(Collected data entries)
● ● ● ●

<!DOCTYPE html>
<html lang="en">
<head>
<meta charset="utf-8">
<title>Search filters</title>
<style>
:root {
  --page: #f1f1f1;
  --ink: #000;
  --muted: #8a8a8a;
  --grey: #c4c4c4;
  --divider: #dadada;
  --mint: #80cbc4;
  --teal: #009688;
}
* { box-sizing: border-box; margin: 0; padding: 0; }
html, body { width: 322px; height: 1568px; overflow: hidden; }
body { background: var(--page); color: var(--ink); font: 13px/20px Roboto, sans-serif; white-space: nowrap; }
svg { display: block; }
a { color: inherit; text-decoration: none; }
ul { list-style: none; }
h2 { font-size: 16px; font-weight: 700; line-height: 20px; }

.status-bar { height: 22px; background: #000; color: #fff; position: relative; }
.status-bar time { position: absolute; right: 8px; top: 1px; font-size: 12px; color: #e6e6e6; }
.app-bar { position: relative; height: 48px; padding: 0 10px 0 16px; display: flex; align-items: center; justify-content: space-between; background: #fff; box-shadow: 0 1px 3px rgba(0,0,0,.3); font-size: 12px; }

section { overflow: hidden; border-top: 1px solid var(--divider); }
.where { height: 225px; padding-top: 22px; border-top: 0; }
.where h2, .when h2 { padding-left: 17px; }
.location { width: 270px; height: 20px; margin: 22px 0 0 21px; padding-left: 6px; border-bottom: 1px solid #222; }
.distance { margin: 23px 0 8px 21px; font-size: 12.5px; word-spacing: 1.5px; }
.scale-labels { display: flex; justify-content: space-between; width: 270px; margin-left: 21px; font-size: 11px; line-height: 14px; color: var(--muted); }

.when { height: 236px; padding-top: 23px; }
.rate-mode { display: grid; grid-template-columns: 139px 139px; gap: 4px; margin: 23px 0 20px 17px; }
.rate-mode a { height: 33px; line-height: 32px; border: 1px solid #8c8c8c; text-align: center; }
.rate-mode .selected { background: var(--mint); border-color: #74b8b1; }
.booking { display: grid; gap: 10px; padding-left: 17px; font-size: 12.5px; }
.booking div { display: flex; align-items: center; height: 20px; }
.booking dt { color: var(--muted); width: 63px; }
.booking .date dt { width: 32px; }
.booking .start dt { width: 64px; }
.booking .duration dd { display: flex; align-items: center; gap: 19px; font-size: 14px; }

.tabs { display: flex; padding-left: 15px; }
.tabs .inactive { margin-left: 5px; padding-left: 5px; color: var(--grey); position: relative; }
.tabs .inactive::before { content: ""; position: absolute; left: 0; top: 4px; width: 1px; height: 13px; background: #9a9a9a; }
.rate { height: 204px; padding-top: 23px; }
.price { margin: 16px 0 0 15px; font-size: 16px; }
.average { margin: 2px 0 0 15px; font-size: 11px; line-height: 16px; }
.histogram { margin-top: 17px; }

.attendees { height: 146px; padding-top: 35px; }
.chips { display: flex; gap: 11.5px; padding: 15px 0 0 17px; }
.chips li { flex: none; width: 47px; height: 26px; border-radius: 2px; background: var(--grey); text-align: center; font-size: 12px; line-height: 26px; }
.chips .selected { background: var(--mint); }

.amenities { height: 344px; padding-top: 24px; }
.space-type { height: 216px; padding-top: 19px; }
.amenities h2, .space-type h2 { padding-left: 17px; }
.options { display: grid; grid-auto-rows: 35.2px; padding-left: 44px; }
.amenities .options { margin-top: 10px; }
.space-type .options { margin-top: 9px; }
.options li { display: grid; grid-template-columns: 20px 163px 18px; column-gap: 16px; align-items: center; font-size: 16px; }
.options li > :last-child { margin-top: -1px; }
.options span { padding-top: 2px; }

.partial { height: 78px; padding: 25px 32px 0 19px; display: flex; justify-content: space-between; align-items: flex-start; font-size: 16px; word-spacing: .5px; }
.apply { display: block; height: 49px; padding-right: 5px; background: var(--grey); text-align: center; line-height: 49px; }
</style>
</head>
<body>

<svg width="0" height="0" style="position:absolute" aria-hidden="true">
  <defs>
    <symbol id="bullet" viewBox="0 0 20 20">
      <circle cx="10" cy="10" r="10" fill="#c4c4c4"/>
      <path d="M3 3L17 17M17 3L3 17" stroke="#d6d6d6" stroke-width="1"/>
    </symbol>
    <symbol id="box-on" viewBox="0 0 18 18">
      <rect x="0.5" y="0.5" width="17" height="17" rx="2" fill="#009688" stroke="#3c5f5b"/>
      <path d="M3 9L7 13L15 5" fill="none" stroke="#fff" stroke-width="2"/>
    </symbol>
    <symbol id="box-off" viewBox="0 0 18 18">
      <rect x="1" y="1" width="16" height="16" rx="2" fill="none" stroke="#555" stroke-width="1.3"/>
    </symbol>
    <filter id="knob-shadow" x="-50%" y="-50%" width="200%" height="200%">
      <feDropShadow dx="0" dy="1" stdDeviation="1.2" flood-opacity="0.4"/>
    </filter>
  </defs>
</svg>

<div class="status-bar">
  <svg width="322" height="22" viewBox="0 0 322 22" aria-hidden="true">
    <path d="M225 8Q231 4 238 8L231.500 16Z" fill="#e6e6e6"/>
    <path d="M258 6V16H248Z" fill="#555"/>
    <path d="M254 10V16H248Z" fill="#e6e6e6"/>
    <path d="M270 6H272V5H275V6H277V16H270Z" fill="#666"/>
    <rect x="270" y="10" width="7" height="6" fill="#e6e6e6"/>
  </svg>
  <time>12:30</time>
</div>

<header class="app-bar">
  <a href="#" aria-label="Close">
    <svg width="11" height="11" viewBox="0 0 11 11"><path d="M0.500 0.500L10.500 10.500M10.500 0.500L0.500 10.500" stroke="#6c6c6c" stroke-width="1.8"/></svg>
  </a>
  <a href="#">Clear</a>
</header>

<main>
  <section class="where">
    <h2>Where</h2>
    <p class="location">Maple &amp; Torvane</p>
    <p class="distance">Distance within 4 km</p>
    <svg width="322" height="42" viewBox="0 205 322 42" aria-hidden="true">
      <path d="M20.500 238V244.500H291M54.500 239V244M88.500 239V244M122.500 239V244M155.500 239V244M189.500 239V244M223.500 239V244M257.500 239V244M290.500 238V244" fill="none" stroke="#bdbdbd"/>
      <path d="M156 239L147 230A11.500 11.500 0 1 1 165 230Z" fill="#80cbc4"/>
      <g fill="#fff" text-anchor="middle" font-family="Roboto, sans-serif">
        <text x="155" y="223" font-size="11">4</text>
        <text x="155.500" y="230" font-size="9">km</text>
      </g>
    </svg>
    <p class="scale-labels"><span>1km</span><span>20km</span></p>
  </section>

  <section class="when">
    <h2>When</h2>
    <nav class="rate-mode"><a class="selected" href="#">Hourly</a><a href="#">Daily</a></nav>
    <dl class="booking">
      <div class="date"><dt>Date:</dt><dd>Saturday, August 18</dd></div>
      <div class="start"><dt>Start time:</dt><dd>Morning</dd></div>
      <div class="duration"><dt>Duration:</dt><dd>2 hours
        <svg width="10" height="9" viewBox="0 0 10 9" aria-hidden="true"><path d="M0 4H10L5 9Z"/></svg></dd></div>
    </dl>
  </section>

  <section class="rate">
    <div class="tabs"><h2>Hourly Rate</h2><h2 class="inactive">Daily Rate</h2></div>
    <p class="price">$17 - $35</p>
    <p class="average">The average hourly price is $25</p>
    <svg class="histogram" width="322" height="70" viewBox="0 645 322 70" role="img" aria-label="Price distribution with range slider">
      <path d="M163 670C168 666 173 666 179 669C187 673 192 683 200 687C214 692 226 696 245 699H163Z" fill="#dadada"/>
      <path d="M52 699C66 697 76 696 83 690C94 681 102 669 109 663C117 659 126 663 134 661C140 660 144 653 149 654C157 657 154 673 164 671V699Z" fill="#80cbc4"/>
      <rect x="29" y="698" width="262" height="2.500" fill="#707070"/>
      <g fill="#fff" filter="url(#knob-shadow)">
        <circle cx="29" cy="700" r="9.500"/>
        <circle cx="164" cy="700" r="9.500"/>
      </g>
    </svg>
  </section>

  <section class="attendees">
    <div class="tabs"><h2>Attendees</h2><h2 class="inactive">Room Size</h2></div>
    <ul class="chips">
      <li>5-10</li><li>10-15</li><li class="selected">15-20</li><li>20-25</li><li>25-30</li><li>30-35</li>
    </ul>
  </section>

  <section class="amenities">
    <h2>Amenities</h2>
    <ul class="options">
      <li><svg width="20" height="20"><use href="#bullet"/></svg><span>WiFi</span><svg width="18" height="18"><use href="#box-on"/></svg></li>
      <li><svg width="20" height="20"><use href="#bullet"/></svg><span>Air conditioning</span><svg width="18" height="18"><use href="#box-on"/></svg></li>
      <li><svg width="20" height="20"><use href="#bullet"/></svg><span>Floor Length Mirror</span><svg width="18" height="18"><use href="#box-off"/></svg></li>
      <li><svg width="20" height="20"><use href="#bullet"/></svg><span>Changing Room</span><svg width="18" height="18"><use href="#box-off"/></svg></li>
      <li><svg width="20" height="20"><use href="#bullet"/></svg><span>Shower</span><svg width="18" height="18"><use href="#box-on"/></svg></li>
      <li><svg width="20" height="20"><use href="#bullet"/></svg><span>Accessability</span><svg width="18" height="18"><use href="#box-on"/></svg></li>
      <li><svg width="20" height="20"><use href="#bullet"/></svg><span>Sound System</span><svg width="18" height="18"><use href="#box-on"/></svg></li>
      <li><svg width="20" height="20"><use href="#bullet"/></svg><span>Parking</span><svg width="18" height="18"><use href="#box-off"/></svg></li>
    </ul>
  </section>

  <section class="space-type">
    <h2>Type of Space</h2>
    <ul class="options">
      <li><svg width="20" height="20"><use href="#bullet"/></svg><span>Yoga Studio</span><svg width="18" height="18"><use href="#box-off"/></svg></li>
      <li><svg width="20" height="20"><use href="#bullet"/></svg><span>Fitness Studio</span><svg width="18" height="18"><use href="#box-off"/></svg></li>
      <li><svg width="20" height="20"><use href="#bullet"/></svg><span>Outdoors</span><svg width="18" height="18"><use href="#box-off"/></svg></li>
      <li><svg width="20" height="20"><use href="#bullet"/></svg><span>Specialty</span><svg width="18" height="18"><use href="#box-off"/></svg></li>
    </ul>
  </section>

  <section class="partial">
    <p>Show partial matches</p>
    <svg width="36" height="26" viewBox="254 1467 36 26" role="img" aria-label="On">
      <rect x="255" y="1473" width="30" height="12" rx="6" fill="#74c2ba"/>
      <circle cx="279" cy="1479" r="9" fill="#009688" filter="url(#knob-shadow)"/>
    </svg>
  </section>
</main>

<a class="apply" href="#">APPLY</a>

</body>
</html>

● ● ● ●

→ WHAT THE EXERCISE ASKS
Wherever the line holding "322px; height: 1568px;" falls in the entries above, copy exactly from it through the line holding "236px; padding-top: 23px;", inclusive, and add nothing.

→ THE ANSWER
html, body { width: 322px; height: 1568px; overflow: hidden; }
body { background: var(--page); color: var(--ink); font: 13px/20px Roboto, sans-serif; white-space: nowrap; }
svg { display: block; }
a { color: inherit; text-decoration: none; }
ul { list-style: none; }
h2 { font-size: 16px; font-weight: 700; line-height: 20px; }

.status-bar { height: 22px; background: #000; color: #fff; position: relative; }
.status-bar time { position: absolute; right: 8px; top: 1px; font-size: 12px; color: #e6e6e6; }
.app-bar { position: relative; height: 48px; padding: 0 10px 0 16px; display: flex; align-items: center; justify-content: space-between; background: #fff; box-shadow: 0 1px 3px rgba(0,0,0,.3); font-size: 12px; }

section { overflow: hidden; border-top: 1px solid var(--divider); }
.where { height: 225px; padding-top: 22px; border-top: 0; }
.where h2, .when h2 { padding-left: 17px; }
.location { width: 270px; height: 20px; margin: 22px 0 0 21px; padding-left: 6px; border-bottom: 1px solid #222; }
.distance { margin: 23px 0 8px 21px; font-size: 12.5px; word-spacing: 1.5px; }
.scale-labels { display: flex; justify-content: space-between; width: 270px; margin-left: 21px; font-size: 11px; line-height: 14px; color: var(--muted); }

.when { height: 236px; padding-top: 23px; }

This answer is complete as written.